“You can’t leave Australia without eating a steak” said Andrew.
Which was true. By then I had eaten Korean, two grand Chinese dinners (including a spot of tenderloin), Greek, Vietnamese, Mexican, Irish ... but no good old Aussie steak.
This was rather ironical given that my first food association with Australia was reading about how Imran Khan tucked into a big steak in the Indo Pak World Championship Cup final in 1984. I read this in Sunil Gavaskar’s book ‘One Day Wonders’.
So my plan for my last night at Sydney and at Australia was made. The Meat and Wine Company. The name said it all. Ranjit had recommended it. It was on the list Rushina sourced for me. Andrew veto’d in favour too.
I set off for dinner from Milson’s Point opposite my hotel to Town Hall Station. The local trains at Sydney have three levels which add to the capacity. I stopped at an Asian grocery store at the Town Hall Station to buy the Thai Sriracha sauce. Bourdain referred to himself in a blog post as a “Whore to the Orient”. You could say that the same about me too. All my senses began to dance in joy as the aromas of the Orient titillated me. It was hard to drag myself away. And this was just a grocery store! Nothing turns me on like the culinary traditions of the Far East.
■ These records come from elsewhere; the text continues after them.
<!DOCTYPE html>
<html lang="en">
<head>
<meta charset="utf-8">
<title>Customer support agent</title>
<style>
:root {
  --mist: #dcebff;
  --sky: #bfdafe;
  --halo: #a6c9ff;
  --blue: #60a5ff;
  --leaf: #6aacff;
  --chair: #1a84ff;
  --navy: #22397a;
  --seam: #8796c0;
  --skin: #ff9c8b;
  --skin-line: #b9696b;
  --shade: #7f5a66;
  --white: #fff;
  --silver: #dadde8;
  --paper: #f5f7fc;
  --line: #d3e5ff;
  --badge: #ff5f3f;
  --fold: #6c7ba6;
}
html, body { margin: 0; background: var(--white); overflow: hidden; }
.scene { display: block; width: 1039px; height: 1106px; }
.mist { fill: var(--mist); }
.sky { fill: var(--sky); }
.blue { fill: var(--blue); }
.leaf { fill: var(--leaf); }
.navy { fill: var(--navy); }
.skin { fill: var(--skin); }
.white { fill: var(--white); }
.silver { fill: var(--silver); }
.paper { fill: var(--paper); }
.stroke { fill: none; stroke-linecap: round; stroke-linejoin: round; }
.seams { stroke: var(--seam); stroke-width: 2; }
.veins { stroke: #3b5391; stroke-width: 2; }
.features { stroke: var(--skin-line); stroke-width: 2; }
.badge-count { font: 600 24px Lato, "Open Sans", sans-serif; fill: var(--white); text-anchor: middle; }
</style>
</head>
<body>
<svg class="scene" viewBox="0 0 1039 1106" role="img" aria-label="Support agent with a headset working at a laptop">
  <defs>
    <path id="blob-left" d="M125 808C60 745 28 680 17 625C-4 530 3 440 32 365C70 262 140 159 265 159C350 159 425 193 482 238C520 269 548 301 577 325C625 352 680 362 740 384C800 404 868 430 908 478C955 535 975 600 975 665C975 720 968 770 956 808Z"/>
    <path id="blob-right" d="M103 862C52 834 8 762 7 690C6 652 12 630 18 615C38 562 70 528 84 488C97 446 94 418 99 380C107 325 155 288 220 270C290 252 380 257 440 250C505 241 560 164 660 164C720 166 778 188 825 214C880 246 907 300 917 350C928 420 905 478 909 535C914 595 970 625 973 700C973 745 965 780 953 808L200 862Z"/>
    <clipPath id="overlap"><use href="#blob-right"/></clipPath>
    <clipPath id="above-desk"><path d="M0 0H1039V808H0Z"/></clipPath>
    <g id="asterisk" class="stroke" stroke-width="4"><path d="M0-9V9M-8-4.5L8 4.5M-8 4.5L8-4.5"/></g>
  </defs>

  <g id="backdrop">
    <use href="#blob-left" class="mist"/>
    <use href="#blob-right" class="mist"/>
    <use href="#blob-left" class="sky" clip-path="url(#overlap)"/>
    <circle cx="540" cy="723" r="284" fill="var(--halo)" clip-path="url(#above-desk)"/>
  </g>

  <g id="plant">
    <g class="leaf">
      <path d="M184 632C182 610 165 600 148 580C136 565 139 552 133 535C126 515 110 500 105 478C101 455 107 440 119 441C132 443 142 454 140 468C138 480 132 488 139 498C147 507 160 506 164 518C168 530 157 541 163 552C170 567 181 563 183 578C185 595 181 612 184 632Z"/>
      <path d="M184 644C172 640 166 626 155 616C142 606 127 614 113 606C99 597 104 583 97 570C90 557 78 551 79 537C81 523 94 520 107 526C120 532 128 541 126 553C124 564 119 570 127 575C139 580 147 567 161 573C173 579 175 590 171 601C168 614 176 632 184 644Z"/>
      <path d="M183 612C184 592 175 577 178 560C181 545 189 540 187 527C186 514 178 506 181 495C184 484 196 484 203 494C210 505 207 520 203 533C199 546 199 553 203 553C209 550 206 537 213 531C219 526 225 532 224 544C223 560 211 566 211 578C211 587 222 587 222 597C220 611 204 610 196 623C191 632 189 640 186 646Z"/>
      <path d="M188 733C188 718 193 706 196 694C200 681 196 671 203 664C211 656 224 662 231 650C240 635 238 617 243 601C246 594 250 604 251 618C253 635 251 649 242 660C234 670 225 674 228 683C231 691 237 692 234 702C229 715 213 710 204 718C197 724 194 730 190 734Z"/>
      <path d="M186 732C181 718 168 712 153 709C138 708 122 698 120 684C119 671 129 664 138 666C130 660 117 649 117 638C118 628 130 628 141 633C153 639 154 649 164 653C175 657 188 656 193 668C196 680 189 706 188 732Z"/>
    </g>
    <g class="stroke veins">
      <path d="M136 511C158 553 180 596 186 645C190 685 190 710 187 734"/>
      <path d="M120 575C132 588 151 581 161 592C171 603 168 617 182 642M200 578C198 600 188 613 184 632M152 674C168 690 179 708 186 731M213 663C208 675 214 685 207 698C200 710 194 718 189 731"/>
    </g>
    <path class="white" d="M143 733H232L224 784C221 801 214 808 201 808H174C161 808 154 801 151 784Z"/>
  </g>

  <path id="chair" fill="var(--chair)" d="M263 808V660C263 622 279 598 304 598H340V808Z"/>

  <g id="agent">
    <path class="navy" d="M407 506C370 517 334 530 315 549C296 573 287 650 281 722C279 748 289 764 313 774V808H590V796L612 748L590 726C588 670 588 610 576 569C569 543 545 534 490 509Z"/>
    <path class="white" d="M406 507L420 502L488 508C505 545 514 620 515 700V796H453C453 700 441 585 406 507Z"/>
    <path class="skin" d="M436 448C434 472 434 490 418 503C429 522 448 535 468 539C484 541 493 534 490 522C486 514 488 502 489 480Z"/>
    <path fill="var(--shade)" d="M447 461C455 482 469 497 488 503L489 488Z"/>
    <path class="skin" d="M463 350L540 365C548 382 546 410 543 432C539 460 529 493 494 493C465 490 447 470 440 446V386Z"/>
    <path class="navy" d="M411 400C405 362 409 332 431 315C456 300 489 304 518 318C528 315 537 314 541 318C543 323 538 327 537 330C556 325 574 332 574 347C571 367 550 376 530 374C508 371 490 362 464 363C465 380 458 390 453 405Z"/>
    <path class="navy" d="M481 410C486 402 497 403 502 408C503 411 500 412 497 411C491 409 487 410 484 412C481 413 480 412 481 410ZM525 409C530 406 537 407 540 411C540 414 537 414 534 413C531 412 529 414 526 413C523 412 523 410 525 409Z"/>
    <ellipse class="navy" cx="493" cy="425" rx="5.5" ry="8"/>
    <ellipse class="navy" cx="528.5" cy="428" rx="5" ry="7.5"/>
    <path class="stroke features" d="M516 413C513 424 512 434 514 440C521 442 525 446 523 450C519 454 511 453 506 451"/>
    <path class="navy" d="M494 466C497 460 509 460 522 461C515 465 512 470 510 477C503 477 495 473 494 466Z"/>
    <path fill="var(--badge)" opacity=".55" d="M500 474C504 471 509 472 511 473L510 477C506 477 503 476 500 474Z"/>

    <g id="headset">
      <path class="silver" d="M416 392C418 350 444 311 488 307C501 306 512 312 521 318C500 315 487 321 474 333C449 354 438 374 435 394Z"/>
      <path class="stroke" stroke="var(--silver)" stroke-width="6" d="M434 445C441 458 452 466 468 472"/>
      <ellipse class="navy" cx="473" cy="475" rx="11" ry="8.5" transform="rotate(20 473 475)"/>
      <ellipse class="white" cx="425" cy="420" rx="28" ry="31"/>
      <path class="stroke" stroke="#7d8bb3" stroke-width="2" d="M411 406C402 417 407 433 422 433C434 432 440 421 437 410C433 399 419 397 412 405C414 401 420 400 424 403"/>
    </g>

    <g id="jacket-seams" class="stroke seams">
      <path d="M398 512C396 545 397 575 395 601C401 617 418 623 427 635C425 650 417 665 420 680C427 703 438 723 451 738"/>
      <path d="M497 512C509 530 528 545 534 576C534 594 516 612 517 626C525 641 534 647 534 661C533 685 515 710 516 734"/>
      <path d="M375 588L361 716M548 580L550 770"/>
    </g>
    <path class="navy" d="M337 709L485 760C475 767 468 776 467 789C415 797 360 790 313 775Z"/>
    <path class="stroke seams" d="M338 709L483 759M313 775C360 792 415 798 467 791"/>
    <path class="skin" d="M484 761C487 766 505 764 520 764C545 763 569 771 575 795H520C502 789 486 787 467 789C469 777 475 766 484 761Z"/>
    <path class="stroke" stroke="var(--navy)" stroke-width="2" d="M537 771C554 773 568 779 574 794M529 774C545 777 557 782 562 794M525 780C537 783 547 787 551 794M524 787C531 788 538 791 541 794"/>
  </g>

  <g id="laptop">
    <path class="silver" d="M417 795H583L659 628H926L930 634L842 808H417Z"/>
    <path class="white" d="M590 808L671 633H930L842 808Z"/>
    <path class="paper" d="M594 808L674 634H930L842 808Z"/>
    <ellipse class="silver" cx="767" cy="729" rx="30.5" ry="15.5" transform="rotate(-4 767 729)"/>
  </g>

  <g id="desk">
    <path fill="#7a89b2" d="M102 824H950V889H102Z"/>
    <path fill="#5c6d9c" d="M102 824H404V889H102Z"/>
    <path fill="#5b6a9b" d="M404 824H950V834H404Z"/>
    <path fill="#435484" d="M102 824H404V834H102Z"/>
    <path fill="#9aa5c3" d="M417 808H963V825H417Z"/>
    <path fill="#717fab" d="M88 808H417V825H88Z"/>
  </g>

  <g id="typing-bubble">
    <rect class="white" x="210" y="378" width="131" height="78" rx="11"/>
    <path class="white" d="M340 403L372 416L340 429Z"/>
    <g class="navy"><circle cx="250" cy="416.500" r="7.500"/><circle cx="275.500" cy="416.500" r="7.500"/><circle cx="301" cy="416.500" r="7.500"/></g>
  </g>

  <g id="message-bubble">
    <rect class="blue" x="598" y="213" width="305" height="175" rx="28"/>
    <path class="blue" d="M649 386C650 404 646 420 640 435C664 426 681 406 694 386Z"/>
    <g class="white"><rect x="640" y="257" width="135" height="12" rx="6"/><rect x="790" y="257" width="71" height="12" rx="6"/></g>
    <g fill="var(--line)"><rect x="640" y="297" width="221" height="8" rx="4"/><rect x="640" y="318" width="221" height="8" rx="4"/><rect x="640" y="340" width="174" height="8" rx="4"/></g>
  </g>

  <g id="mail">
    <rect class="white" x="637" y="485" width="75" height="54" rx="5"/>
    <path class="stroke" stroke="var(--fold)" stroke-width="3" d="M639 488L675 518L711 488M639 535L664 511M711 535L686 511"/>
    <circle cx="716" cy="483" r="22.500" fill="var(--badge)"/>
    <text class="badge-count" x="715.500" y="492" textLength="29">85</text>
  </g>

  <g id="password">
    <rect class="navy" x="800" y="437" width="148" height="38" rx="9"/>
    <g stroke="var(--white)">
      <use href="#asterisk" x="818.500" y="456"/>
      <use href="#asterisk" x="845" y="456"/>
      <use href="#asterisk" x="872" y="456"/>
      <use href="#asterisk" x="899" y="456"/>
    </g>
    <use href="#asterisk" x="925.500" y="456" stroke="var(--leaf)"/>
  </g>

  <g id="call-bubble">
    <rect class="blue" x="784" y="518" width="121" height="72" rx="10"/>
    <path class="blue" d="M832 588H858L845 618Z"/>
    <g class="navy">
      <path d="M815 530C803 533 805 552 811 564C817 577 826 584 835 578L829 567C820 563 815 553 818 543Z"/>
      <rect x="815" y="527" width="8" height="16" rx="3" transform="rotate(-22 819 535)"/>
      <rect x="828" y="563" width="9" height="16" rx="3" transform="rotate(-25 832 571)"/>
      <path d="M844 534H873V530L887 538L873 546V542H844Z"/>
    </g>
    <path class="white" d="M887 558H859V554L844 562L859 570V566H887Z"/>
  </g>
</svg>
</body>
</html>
I set off on a long walk from Town Hall to Darling Harbour where the Meat & Wine Company is located. The roads were empty and reminded me of our last magical night at Zurich. The problem is that there are no corner paan-wallahs in these countries but I luckily had passers by who helped.
Finally reached the Meat & Wine Company which was located near the Imax by the Harbour. A short wait to be seated, one of the plushest places of my trip and then a rather long wait for my order to be taken.
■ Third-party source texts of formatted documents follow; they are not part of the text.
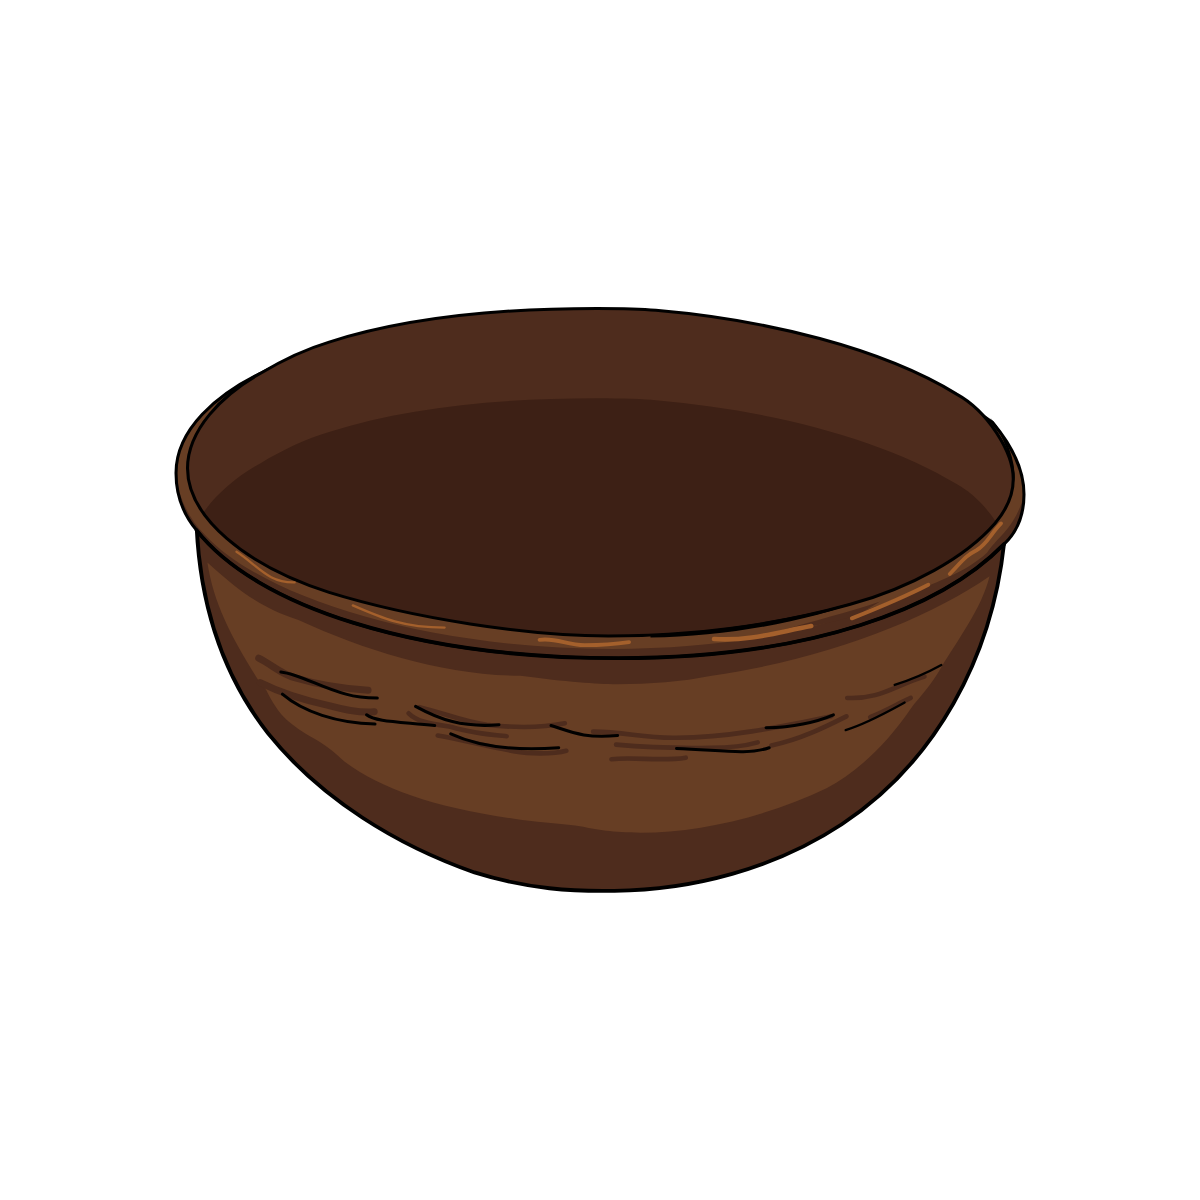
<!DOCTYPE html>
<html lang="en">
<head>
<meta charset="utf-8">
<title>Wooden bowl</title>
<style>
  :root {
    --paper: #ffffff;
    --ink: #000000;
    --wood: #673e24;
    --wood-shade: #4e2c1d;
    --hollow: #3d2015;
    --glint: #a4602c;
  }
  html, body { margin: 0; padding: 0; background: var(--paper); overflow: hidden; }
  .canvas { width: 1200px; height: 1200px; overflow: hidden; background: var(--paper); }
  .bowl { display: block; width: 1200px; height: 1200px; }
  .wood { fill: var(--wood); }
  .shade { fill: var(--wood-shade); }
  .hollow { fill: var(--hollow); }
  .outline, .grain-ink, .grain-soft, .glints { fill: none; stroke-linecap: round; stroke-linejoin: round; }
  .outline { stroke: var(--ink); stroke-width: 4; }
  .outline.heavy { stroke-width: 5; }
  .grain-ink { stroke: var(--ink); stroke-width: 4; }
  .grain-soft { stroke: var(--wood-shade); stroke-width: 6; }
  .glints { stroke: var(--glint); stroke-width: 4; }
  .ink { fill: var(--ink); }
</style>
</head>
<body>
<main class="canvas">
<svg class="bowl" viewBox="0 0 1568 1568" role="img" aria-label="Empty round bowl of dark brown wood">
  <defs>
    <path id="body" d="M257 690C262 792 291 882 350 958C420 1045 520 1105 620 1140C690 1162 750 1165 803 1164C905 1163 1012 1135 1100 1077C1222 996 1296 860 1312 710C1190 830 400 850 257 690Z"/>
    <path id="rim" d="M340 488C285 515 230 560 230 618C230 648 241 674 257 693C335 792 540 860 808 860C1060 860 1230 795 1312 711C1330 694 1338 670 1338 646C1338 611 1318 577 1297 552C1100 400 500 400 340 488Z"/>
    <path id="opening" d="M780 403C812 403 842 404 857 405.500C1002 418 1152 455 1250 515C1290 537 1324 590 1324 626C1324 650 1312 670 1300 684C1262 728 1190 768 1110 790C1010 818 905 831 795 831C690 831 540 808 430 774C320 739 245 675 245 612C245 562 290 516 340 488C370 470 400 456 430 447C530 415 650 403 780 403Z"/>
    <clipPath id="opening-clip"><use href="#opening"/></clipPath>
    <clipPath id="rim-clip"><use href="#rim"/></clipPath>
  </defs>

  <g id="bowl-body">
    <use href="#body" class="shade"/>
    <path class="wood" d="M271 735C308 768 338 794 390 810C480 851 580 882 680 883C740 891 780 894 806 894C850 894 890 891 930 883C1080 861 1210 810 1293 753C1283 795 1250 838 1230 872C1216 897 1202 910 1190 926C1160 970 1122 1008 1080 1030C1000 1068 912 1088 837 1088C800 1088 780 1084 760 1080C738 1076 710 1075 680 1071C570 1056 500 1032 450 995C436 982 425 973 405 962C375 944 364 934 348 902L337 888C302 832 279 788 271 735Z"/>
    <use href="#body" class="outline heavy"/>
  </g>

  <g id="wood-grain">
    <g class="grain-soft">
      <path stroke-width="9" d="M338 860C356 869 366 880 386 886C420 896 452 900 481 902"/>
      <path stroke-width="9" d="M340 892C372 908 402 916 430 922C452 928 470 932 489 930"/>
      <path d="M548 924C582 932 602 942 636 947C672 951 708 951 738 945"/>
      <path d="M534 932C546 944 566 946 590 950C616 958 640 960 662 962M572 961C612 968 652 980 688 984C710 985 726 985 740 981"/>
      <path d="M775 956C816 956 842 965 884 964C952 964 1018 950 1086 936"/>
      <path d="M805 973C850 977 884 978 930 977C958 977 976 974 990 970M799 992C828 989 866 995 896 990M1008 974C1046 966 1078 950 1106 936"/>
      <path d="M1107 912C1150 914 1168 896 1208 884M1137 937C1156 930 1172 920 1190 912"/>
    </g>
    <g class="grain-ink">
      <path d="M367 878C392 881 420 899 452 907C466 911 480 912 493 912"/>
      <path d="M369 907C396 930 440 945 490 946"/>
      <path d="M479 934C490 943 520 943 568 948"/>
      <path d="M543 923C574 940 604 951 652 947"/>
      <path d="M589 959C628 977 676 981 730 977"/>
      <path d="M720 948C748 957 764 965 807 961"/>
      <path d="M884 978C942 980 976 987 1005 977"/>
      <path d="M1001 951C1036 950 1066 944 1089 934"/>
      <path stroke-width="3" d="M1169 895C1188 889 1210 880 1230 869M1105 954C1134 945 1158 931 1182 918"/>
    </g>
  </g>

  <g id="bowl-rim">
    <use href="#rim" class="wood"/>
    <g clip-path="url(#rim-clip)">
      <path class="shade" d="M228 620C236 655 248 680 268 699C345 782 560 848 800 848C940 848 1070 826 1170 782C1222 762 1262 748 1290 722C1304 700 1328 690 1340 640V720L1240 870H400L220 700Z"/>
      <path class="shade" d="M1020 824C1060 812 1110 800 1150 786L1120 804C1084 814 1050 822 1020 824Z"/>
    </g>
    <use href="#rim" class="outline"/>
    <path class="outline heavy" d="M257 693C335 792 540 860 808 860C1060 860 1230 795 1312 711"/>
  </g>

  <g id="bowl-inside">
    <use href="#opening" class="shade"/>
    <g clip-path="url(#opening-clip)">
      <use href="#opening" class="hollow" y="117.500"/>
    </g>
    <use href="#opening" class="outline"/>
    <path class="ink" d="M850 829C950 825 1050 806 1130 783C1060 811 950 832 850 833Z"/>
    <path class="ink" d="M1294 546C1316 571 1327 600 1326 630C1322 598 1312 572 1294 546Z"/>
  </g>

  <g id="rim-glints" class="glints">
    <path stroke-width="3" d="M309 721C336 738 350 762 385 761M461 791C500 808 528 820 581 820"/>
    <path stroke-width="5" d="M705 836C728 833 740 843 764 843C786 843 802 842 822 839"/>
    <path stroke-width="6" d="M933 835C980 838 1016 826 1060 818"/>
    <path stroke-width="5" d="M1113 808C1148 794 1182 780 1213 764"/>
    <path stroke-width="5" d="M1241 750C1256 735 1260 727 1276 719C1290 711 1294 698 1308 684"/>
  </g>
</svg>
</main>
</body>
</html>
I went for the best. K had given me some money to spend on good food. This place seemed special enough to spend that. I went for a Wagyu steak. The most expensive around. Seasoned longer than others apparently. Andrew had mentioned it too. A rump cut. Medium rare. You had the option of ordering a separate sauce. I went for the blue cheese and vodka sauce.
The food arrived. It was blockbuster stuff. The meat screamed out to every sense of you and stirred your hormones in a manner which is rare. Your pulse shot up even as you looked at this erotic piece of juicy meat covered with nothing but the fish net like marks of the grill. I bit into the steak and gasped and moaned in pleasure. The meat collapsed with a crescendo in your mouth, juices squirting out, firm on the surface and yet so moist and wet inside. It was so wrong. So sinful. So warranted a trip to the confession box.
The meat didn’t really need a sauce but the vodka blue cheese sauce swished around like fine gossamer and lace brushing against your body... you felt so happy that you discreetly looked around to see if people were watching you.
I dipped the fries which came with the steak into the sauce. Bourdain often talks of the fries that they used to serve when he was at Les Halles, the restaurant. He claims that these were the best.
I would often wonder why a chef and a world traveller would wax eloquent over junk food. Well the fries at The Meat and Wine Company showed the heights that fries could scales. Slightly crisp on the skin with soft, plump, cuddly, chubby delights happily gurgling inside ... this was junk food getting seriously thoroughbred.
The steak won the battle of ‘Man versus Food’. I looked at the remainder wistfully but finishing 500g of pure meat was beyond me ...heavenly as it was.
The walk back from Darling Harbour to the Town Hall Station was pretty long and I lost my way in between. Still the walk past Australia's happy marriage between its past and the new is always a pleasure. Possibly the only thing that stood between some pretty serious meat and a cardiac arrest.
I was ready to pack my bags to go home. I had enjoyed every bite of Australia.